CHIMACUM — A planned upgrade to HJ Carroll park will add a playground that everyone will be able to enjoy, even wheelchair users, organizers said.
The Jefferson Universal Movement Playground (JUMP) organizers are conducting a community forum from noon to 2 p.m. Saturday at Finnriver Cidery at 124 Center Road in Chimacum.
Attendees will be able to view the design for the playground— which will accessible for disabled people — and ask questions. A community photo is planned at 1 p.m.
Having a large turnout at the event is important for the organizers, as they are applying for a $500,000 Recreation Conservation Office (RCO) grant, and community involvement is an important factor in the decision process, said Sarah Grossman, JUMP president.
“The more people we can have there, the better,” Grossman said. “It is a requirement of this state grant.
“We want to have a really strong showing to show the state that yes indeed the community does support this and it is really needed. There’s nothing like it in within an hour drive.”

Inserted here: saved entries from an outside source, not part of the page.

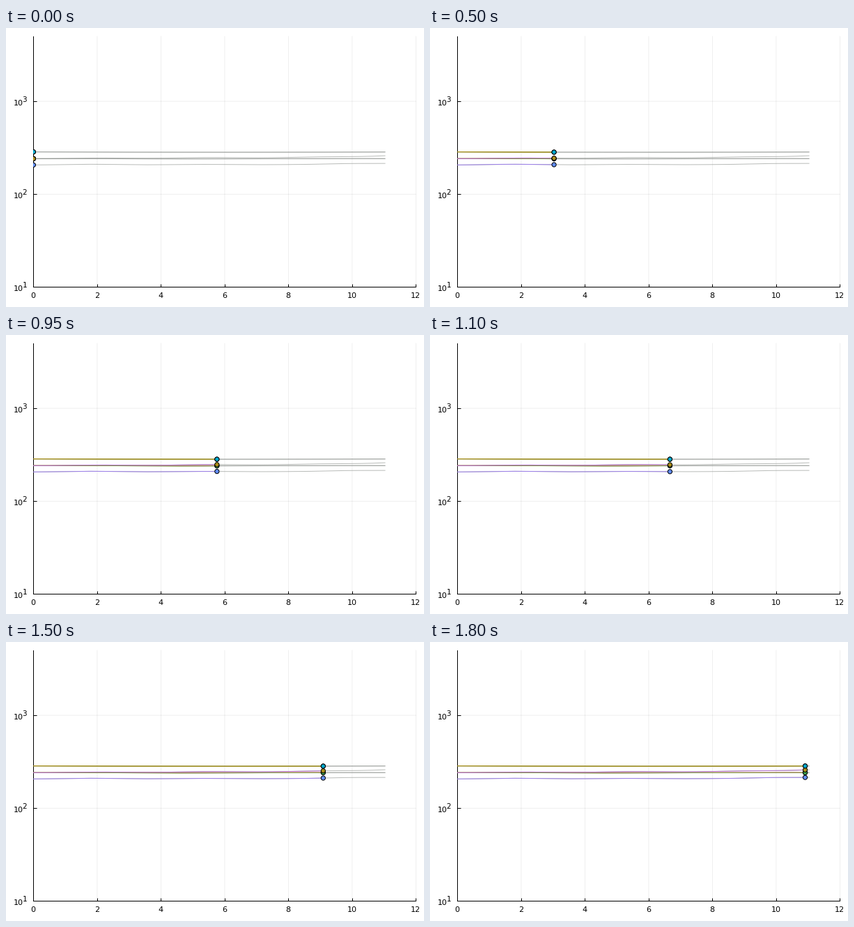
A matplotlib script for the animation above (1850 ms loop, 600 by 400 pixels).

```python
import numpy as np
import matplotlib.pyplot as plt
from matplotlib.animation import FuncAnimation

W, H, DPI = 600, 400, 100
PX = 72 / DPI
FRAMES, INTERVAL = 37, 50
STEP = 1 / 3.3
X_END = 11.03
LEFT, RIGHT, TOP, BOTTOM = 39.4, 588.4, 12, 371.4
DECADE = (BOTTOM - TOP) / np.log10(500)


def bump(x, mid, width):
    return np.exp(-((x - mid) / width) ** 2)


def rise(x, mid, speed):
    return 1 / (1 + np.exp(-speed * (x - mid)))


def top(x):
    return 282.8 + 0.06 * (x - 6) ** 2


def flat(x):
    return 241.9 + 0.4 * np.sin(x - 1)


def dip(x):
    return 241.3 - 2.8 * bump(x, 4.7, 1.8) - 0.8 * bump(x, 8.4, 1)


def climb(x):
    return 242 + 0.75 * x + 10 * (x / 11) ** 8 + 1.4 * np.sin(1.8 * (x - 4.6))


def low(x):
    fade = 2 * np.exp(-x / 6)
    return 208.4 + fade * np.sin(1.75 * (x - 0.9)) + 6.2 * rise(x, 9.3, 3)


# curve, trail colour, marker colour
SERIES = [
    (top, "#8E971E", "#00A98D"),
    (flat, "#E3605A", "#ED5E93"),
    (dip, "#7C9A45", "#3EA44E"),
    (climb, "#B573CC", "#AC8E18"),
    (low, "#9B7FE9", "#618DF6"),
    (top, "#AC8E18", "#00A9CD"),
]

fig = plt.figure(figsize=(W / DPI, H / DPI), dpi=DPI, facecolor="white")
ax = fig.add_axes([LEFT / W, 1 - BOTTOM / H,
                   (RIGHT - LEFT) / W, (BOTTOM - TOP) / H])
ax.set_yscale("log")
ax.set_xlim(0, 12)
ax.set_ylim(10, 5000)
ax.set_xticks(range(0, 13, 2))
ax.set_yticks([10, 100, 1000])
ax.minorticks_off()
ax.tick_params(direction="in", length=4.5 * PX, width=PX,
               labelbottom=False, labelleft=False)
for side in ("top", "right"):
    ax.spines[side].set_visible(False)
for side in ("left", "bottom"):
    ax.spines[side].set_linewidth(PX)


def label(x, y, text, ha="center", size=11.1):
    fig.text(x / W, 1 - y / H, text, ha=ha, va="baseline",
             family="DejaVu Sans", size=size * PX)


grid = dict(color="black", alpha=0.09, lw=0.7 * PX, snap=False,
            clip_on=False, zorder=1)
for v in range(0, 13, 2):
    ax.axvline(v, **grid)
    label(LEFT - 0.4 + v * (RIGHT - LEFT) / 12, 387, str(v))
for p in (1, 2, 3):
    ax.axhline(10 ** p, **grid)
    y = BOTTOM - (p - 1) * DECADE
    label(11, y + 6, "10", "left")
    label(23.6, y + 1, str(p), "left", 10.4)

xs = np.linspace(0, X_END, 400)
for curve, _, _ in SERIES:
    ax.plot(xs, curve(xs), color="#808580", alpha=0.55, lw=PX, zorder=2)

trails = [ax.plot([], [], color=c, lw=PX, zorder=3)[0] for _, c, _ in SERIES]
dots = ax.scatter(np.zeros(len(SERIES)), [f(0) for f, _, _ in SERIES],
                  s=(6.2 * PX) ** 2, c=[m for _, _, m in SERIES],
                  edgecolors="black", linewidths=PX, zorder=4)


def update(i):
    x = i * STEP
    path = np.append(xs[xs < x], x)
    for (curve, _, _), trail in zip(SERIES, trails):
        trail.set_data(path, curve(path))
    dots.set_offsets([(x, curve(x)) for curve, _, _ in SERIES])
    return [*trails, dots]


anim = FuncAnimation(fig, update, frames=FRAMES, interval=INTERVAL,
                     repeat=True, repeat_delay=0)
plt.show()
```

Grossman saw the need for an accessible playground while she was working with young students as a physical therapist in the Chimacum School District. She had three students in 2016 in pre-school who couldn’t walk who used walkers or a wheelchair, and they couldn’t play at the school playground.
She initially considered ways to upgrade the Chimacum School District playground, but that proved to be financially unfeasible, so she decided to look into creating a community playground.
The JUMP organization resulted from that.
“The school district recommended I look at grants for the playground and I thought ‘well if I’m going to go to all that work, why not make a playground that serves everyone for the whole community,’” Grossman said. “So that was the genesis of it.”
JUMP is a group of occupational and physical therapists, parents of children with special needs and other community members, Grossman said.
They recently received the updated design plans for the playground, which includes a wheel-chair accessible merry-go-round, a rope structure, slides and other accessible structures.
The park’s ground surfaces will be a combination of recycled rubber tile and artificial playground grass and will have concrete sidewalks. Every surface will be easily navigated by those using wheelchairs and walkers instead of the wood-chip and pea-gravel fill that most playgrounds use, Grossman said.
“It’s good for kids with all kinds of impairments and typically developing kids,” Grossman said.
In 2017, the group partnered with the Mike Beery Memorial Children’s Fund as its fiscal sponsor to accept tax-deductible donations, and the two groups are now helping each other to enhance HJ Carroll park.
The JUMP park will be right next to a climbing wall that the memorial fund is working to build. Both pieces will be next to the basketball courts and the parking lot there will have additional handicap spots added with a paved trail to the play area, Grossman said.
“It’s really going to be a nice, seamless area for play, exploration and challenge,” Grossman said. “We wouldn’t be here without them taking us on.”
So far the organization has raised about $129,600 through fundraisers, grants, individual and business donations. It is $170,400 shy of its $300,000 fundraising goal, Grossman said.
Between fundraising and the possible RCO grant, the group hopes to be able to build the park in one shot, verses stages, but if it doesn’t receive the grant, members are prepared to build it in stages, Grossman said.
“We are hoping to do it all in one fell swoop,” Grossman said, “but it’s something to keep in mind.”
More information about the park can be found at www.jumpplayground.org.
Jefferson County reporter Zach Jablonski can be reached at 360-385-2335, ext. 5, or at [email protected].